It’s summed up by the tagline “Work Sucks”. Writer/director Mike Judge tapped into that monotonous feeling of employment in the confines of a cubicle in Office Space. It’s one of the funniest films ever made and the satire of employment moves beyond the fictional workplaces within the film to all areas of working life.
1. “Sounds like somebody’s got a case of the Mondays”
Every workplace (especially an office) has an awkward culture that employees endure. Within the walls of the fictional ‘Initech’, Judge has a field day with all the minor gripes that add up to one big headache for his characters. Uncomfortable interactions with fellow employees, stubborn office appliances and niggles from management that interrupt actual work being done are brilliantly satirised.
2. Gary Cole
Years before we met the likes of David Brent or Michael Scott from the UK/US incarnations of The Office - there was Bill Lumbergh. Cole created first great stealth bomber boss with his characterisation. Instead of being ‘the boss from hell’ that’s always yelling and ordering employees around, Lumbergh stalks the hallways of ‘Initech’ with a whiff of upper management about him. He’s never seen doing any work and is the ultimate puppet who enforces the company’s policies in the most non-confrontational and uncomfortable ways possible. Cole’s performance is phenomenal and it’s frightening how close he gets to the real thing.
3. Not a moment wasted
Office Space clocks in at just less than 89 minutes. It’s the perfect run-time for a comedy and every second of screen time is used to push the plot forward and develop characters. It’s a neat little package of pure comedy.
4. Dry wit
There are no comedic set pieces or moments of someone bumbling their way to a toilet before they poop themselves in Office Space. The film is layered with a dry sense of humor that flows through the dialogue. There are wonderful observations such as the sadistic photocopier/fax machine, life sucking traffic jams and something as simple as a character cursed with being named Michel Bolton.
5. The people’s champion
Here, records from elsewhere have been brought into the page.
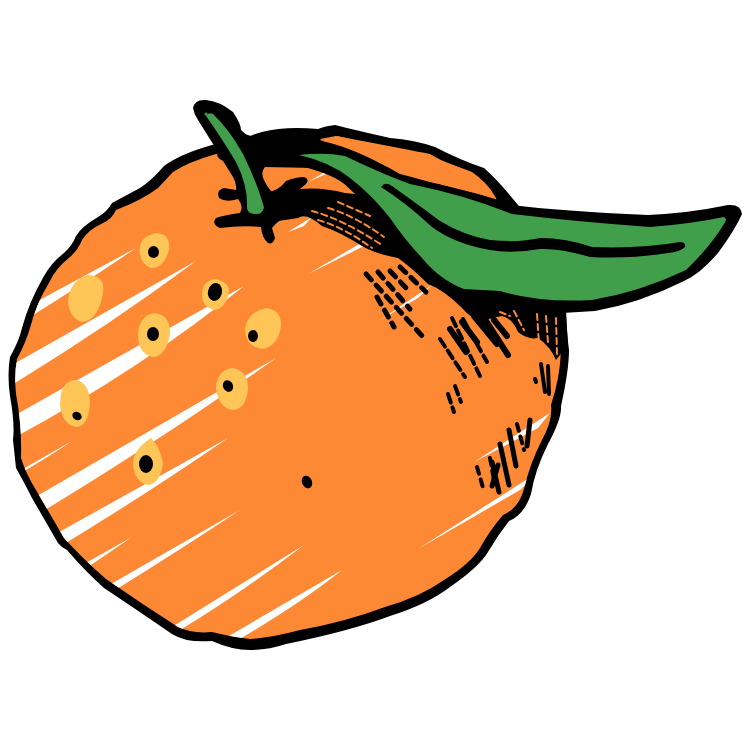
<!DOCTYPE html>
<html lang="en">
<head>
<meta charset="utf-8">
<title>Mandarin with leaf</title>
<style>
:root { --paper: #ffffff; --ink: #000000; --peel: #fd8935; --leaf: #419e4b; --spot: #ffc557; }
html, body { margin: 0; background: var(--paper); overflow: hidden; }
svg { display: block; width: 750px; height: 750px; }
.ink { fill: var(--ink); }
.peel { fill: var(--peel); }
.leaf { fill: var(--leaf); }
.spots { fill: var(--spot); }
.shine { fill: var(--paper); }
.hatch { fill: none; stroke: var(--ink); stroke-linecap: round; }
.glint { fill: none; stroke: var(--peel); stroke-linecap: round; }
</style>
</head>
<body>
<svg viewBox="0 0 750 750" role="img" aria-label="Mandarin orange with a stem and a green leaf">
  <defs>
    <path id="fruit-body" d="M216 154Q188 162 173 172L158 188Q142 200 116 210Q112 219 103 223Q88 230 82 240Q78 250 70 257Q56 268 50 281Q36 304 30 328Q26 342 17 359Q14 375 16 394Q22 425 21 458Q26 474 36 490L64 538Q84 560 106 579Q142 604 178 627Q192 634 212 632Q232 637 250 639Q270 638 300 630Q345 622 385 607Q420 597 444 580Q470 564 480 548Q490 530 503 515Q519 508 524 489Q530 463 542 440Q553 420 551 405Q560 378 561 350L558 310L500 230L496 198Q486 180 470 172Q450 166 430 154Q410 150 336 136L262 150Z"/>
    <clipPath id="fruit-clip"><use href="#fruit-body"/></clipPath>
  </defs>

  <g id="fruit">
    <path class="ink" d="M212 145Q180 154 164 166Q152 180 140 188Q125 196 112 203Q107 212 98 217Q81 227 76 236Q72 246 64 253Q52 262 44 276Q29 302 22 328Q19 341 10 357Q7 375 10 396Q15 424 13 440L16 468Q24 482 32 498L58 543Q62 548 67 550Q84 570 104 588Q140 612 172 634Q186 643 212 641Q232 650 250 650Q268 650 286 644Q350 631 390 616Q428 604 450 587Q479 567 488 552Q498 535 509 521Q524 515 531 494Q535 470 548 444Q562 418 561 406Q569 370 569 350Q566 328 566 308L522 210Q500 182 484 168Q460 160 435 147Q415 140 390 138Q355 130 335 125Q325 126 318 129Q285 126 262 132Q250 135 245 140Z"/>
    <use href="#fruit-body" class="peel"/>
    <g id="shine-streaks" class="shine" clip-path="url(#fruit-clip)">
      <path d="M25 320L36 302L136 248Q85 283 25 320Z"/>
      <path d="M10 366L196 261Q110 325 10 386Z"/>
      <path d="M10 418L244 286Q140 370 10 440Z"/>
      <path d="M16 473L72 441Q50 456 16 476Z"/>
      <path d="M30 500L276 358Q170 434 40 513Z"/>
      <path d="M52 536L228 438Q150 492 56 549Z"/>
      <path d="M84 564L132 537L88 567Z"/>
      <path d="M104 588L240 510Q180 550 112 592Z"/>
      <path d="M164 632L304 545Q240 594 180 630Z"/>
      <path d="M222 640L342 570Q300 604 236 641Z"/>
      <path d="M418 549L540 471L520 490Z"/>
      <path d="M474 462L550 413L538 428Z"/>
      <path d="M308 274L392 225L366 245Z"/>
      <path d="M380 320L432 285L418 298Z"/>
      <path d="M288 232L312 217L304 226Z"/>
      <path d="M308 182L332 168L326 174Z"/>
    </g>
  </g>

  <g id="peel-spots">
    <g class="spots">
      <path d="M140 255Q137 237 156 233Q171 234 169 250Q164 268 151 268Q142 265 140 255Z"/>
      <path d="M68 301Q70 280 88 275Q106 276 103 293Q98 321 82 322Q69 318 68 301Z"/>
      <path d="M202 297Q201 281 215 279Q229 282 229 291Q226 309 214 310Q203 307 202 297Z"/>
      <path d="M138 335Q139 315 155 313Q171 316 170 334Q166 357 152 357Q138 353 138 335Z"/>
      <path d="M245 328Q249 311 266 308Q282 310 281 326Q278 346 263 349Q245 347 245 328Z"/>
      <path d="M60 405Q60 381 75 380Q90 382 90 404Q88 427 76 427Q62 424 60 405Z"/>
      <path d="M216 388Q217 370 232 368Q248 370 248 389Q246 410 232 410Q218 407 216 388Z"/>
      <path d="M133 463Q134 449 151 438Q160 447 163 463Q160 484 148 485Q134 482 133 463Z"/>
    </g>
    <g class="ink">
      <ellipse cx="153.500" cy="252" rx="5.500" ry="6"/>
      <ellipse cx="215" cy="292" rx="7" ry="9" transform="rotate(15 215 292)"/>
      <ellipse cx="153" cy="334" rx="6" ry="7"/>
      <ellipse cx="253" cy="336" rx="5" ry="6"/>
      <ellipse cx="77" cy="416" rx="5" ry="4" transform="rotate(35 77 416)"/>
      <ellipse cx="228" cy="386" rx="5" ry="6" transform="rotate(-25 228 386)"/>
      <ellipse cx="146" cy="464" rx="7" ry="9"/>
      <ellipse cx="307" cy="482" rx="5" ry="6.500" transform="rotate(-25 307 482)"/>
    </g>
  </g>

  <g id="shadow-under-leaf">
    <path class="ink" d="M262 192Q276 194 286 181Q296 177 304 177Q310 179 306 184L300 189Q322 187 345 193L355 194Q336 174 316 168L264 167L250 140Q285 128 322 130L320 143L400 180L580 300L566 312L568 345L556 360Q550 346 538 338Q528 340 518 332Q512 318 502 316Q488 318 484 322Q470 318 462 308Q444 290 428 284Q412 268 398 258Q376 254 362 246Q340 232 322 226Q306 212 298 218Q286 220 270 222Z"/>
    <g class="glint" stroke-width="2" stroke-dasharray="6 4">
      <path d="M312 211Q342 219 382 245"/>
      <path d="M318 220Q345 228 372 248"/>
      <path d="M328 208Q355 216 384 237"/>
      <path d="M338 202L370 216"/>
      <path d="M537 314L539 344M546 316L548 342M556 318L557 354"/>
      <path d="M514 311L524 330M500 312L510 316"/>
    </g>
    <g class="hatch" stroke-width="5" stroke-dasharray="8 7">
      <path d="M366 274L424 338"/>
      <path d="M378 272L410 309"/>
      <path d="M390 271L410 292"/>
      <path d="M377 297L394 327"/>
      <path d="M400 267L426 292"/>
    </g>
    <g class="hatch" stroke-width="4" stroke-dasharray="9 5">
      <path d="M440 339L465 377"/>
      <path d="M452 318L480 376"/>
      <path d="M463 319L487 362"/>
      <path d="M448 394L454 412M455 386L461 402"/>
    </g>
    <g class="hatch" stroke-width="6">
      <path d="M450 329L466 352M462 322L477 342M474 316L497 344M484 318L508 355M494 320L507 336"/>
    </g>
  </g>

  <g id="side-hatching" class="hatch">
    <path stroke-width="4" d="M541 364L545 392M548 366L549 394M535 379L536 382"/>
    <path stroke-width="5" d="M509 430L516 466M500 444L509 485M530 420L527 446M492 462L499 492M498 465L492 486"/>
    <path stroke-width="4" stroke-dasharray="7 6" d="M477 467L484 491M517 424L524 450M490 458L494 480"/>
  </g>

  <g id="leaf">
    <path class="ink" d="M248 150Q290 136 326 141Q352 146 380 163Q415 180 440 184Q480 193 512 205Q560 211 648 215Q690 213 728 205Q741 204 742 214Q735 230 718 253Q700 274 684 281Q640 303 595 311L562 313Q530 309 470 307Q450 300 432 280Q405 255 388 229Q370 205 350 188Q334 174 300 166L262 167Z"/>
    <path class="peel" d="M322 141L337 136Q385 147 425 154Q448 163 472 172Q484 180 495 198Q450 187 400 174Q355 148 322 141Z"/>
    <path class="leaf" d="M299 155Q325 152 345 156Q380 173 410 184Q465 195 512 214Q580 222 650 227Q690 224 724 217Q728 219 724 224Q710 247 686 270Q640 292 592 300Q540 303 500 291Q482 290 464 289Q440 280 422 258Q405 240 390 218Q372 195 350 178Q330 162 299 155Z"/>
    <path class="ink" d="M381 187Q385 181 392 186Q420 206 440 221Q465 236 490 240Q518 243 540 238Q566 238 592 247Q640 249 680 242Q686 242 685 247Q680 252 668 253Q630 259 590 257Q560 248 540 249Q512 254 490 250Q455 244 432 227Q405 202 381 187Z"/>
    <path class="leaf" d="M249 153Q254 149 260 154Q258 159 252 158Z"/>
  </g>

  <g id="stem">
    <path class="ink" d="M193 108Q195 99 206 100Q219 101 233 112Q241 124 241 130Q250 140 263 134L266 166Q260 172 264 180Q270 194 280 195L292 214Q278 220 272 228L275 238Q273 245 268 243Q262 238 261 227Q242 225 220 228Q211 224 216 218Q225 215 240 213Q244 206 238 199Q226 203 219 198Q216 190 224 188L236 190Q237 184 233 177L223 161Q215 157 218 152L198 120Q194 114 193 108Z"/>
    <path class="leaf" d="M206 116Q208 112 213 114Q229 129 243 154Q256 180 264 207Q263 215 255 214Q247 214 247 207Q248 186 236 162Q221 137 206 116Z"/>
    <circle class="leaf" cx="206" cy="114" r="1.500"/>
  </g>
</svg>
</body>
</html>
Office Space presents itself as the champion to anyone who has had to endure a dud boss, shoddy company or just a crap day at work. There is a revenge element to the plot that lives out the fantasy of ‘sticking it’ to an employer. In a non-communist way Office Space is a film for the people.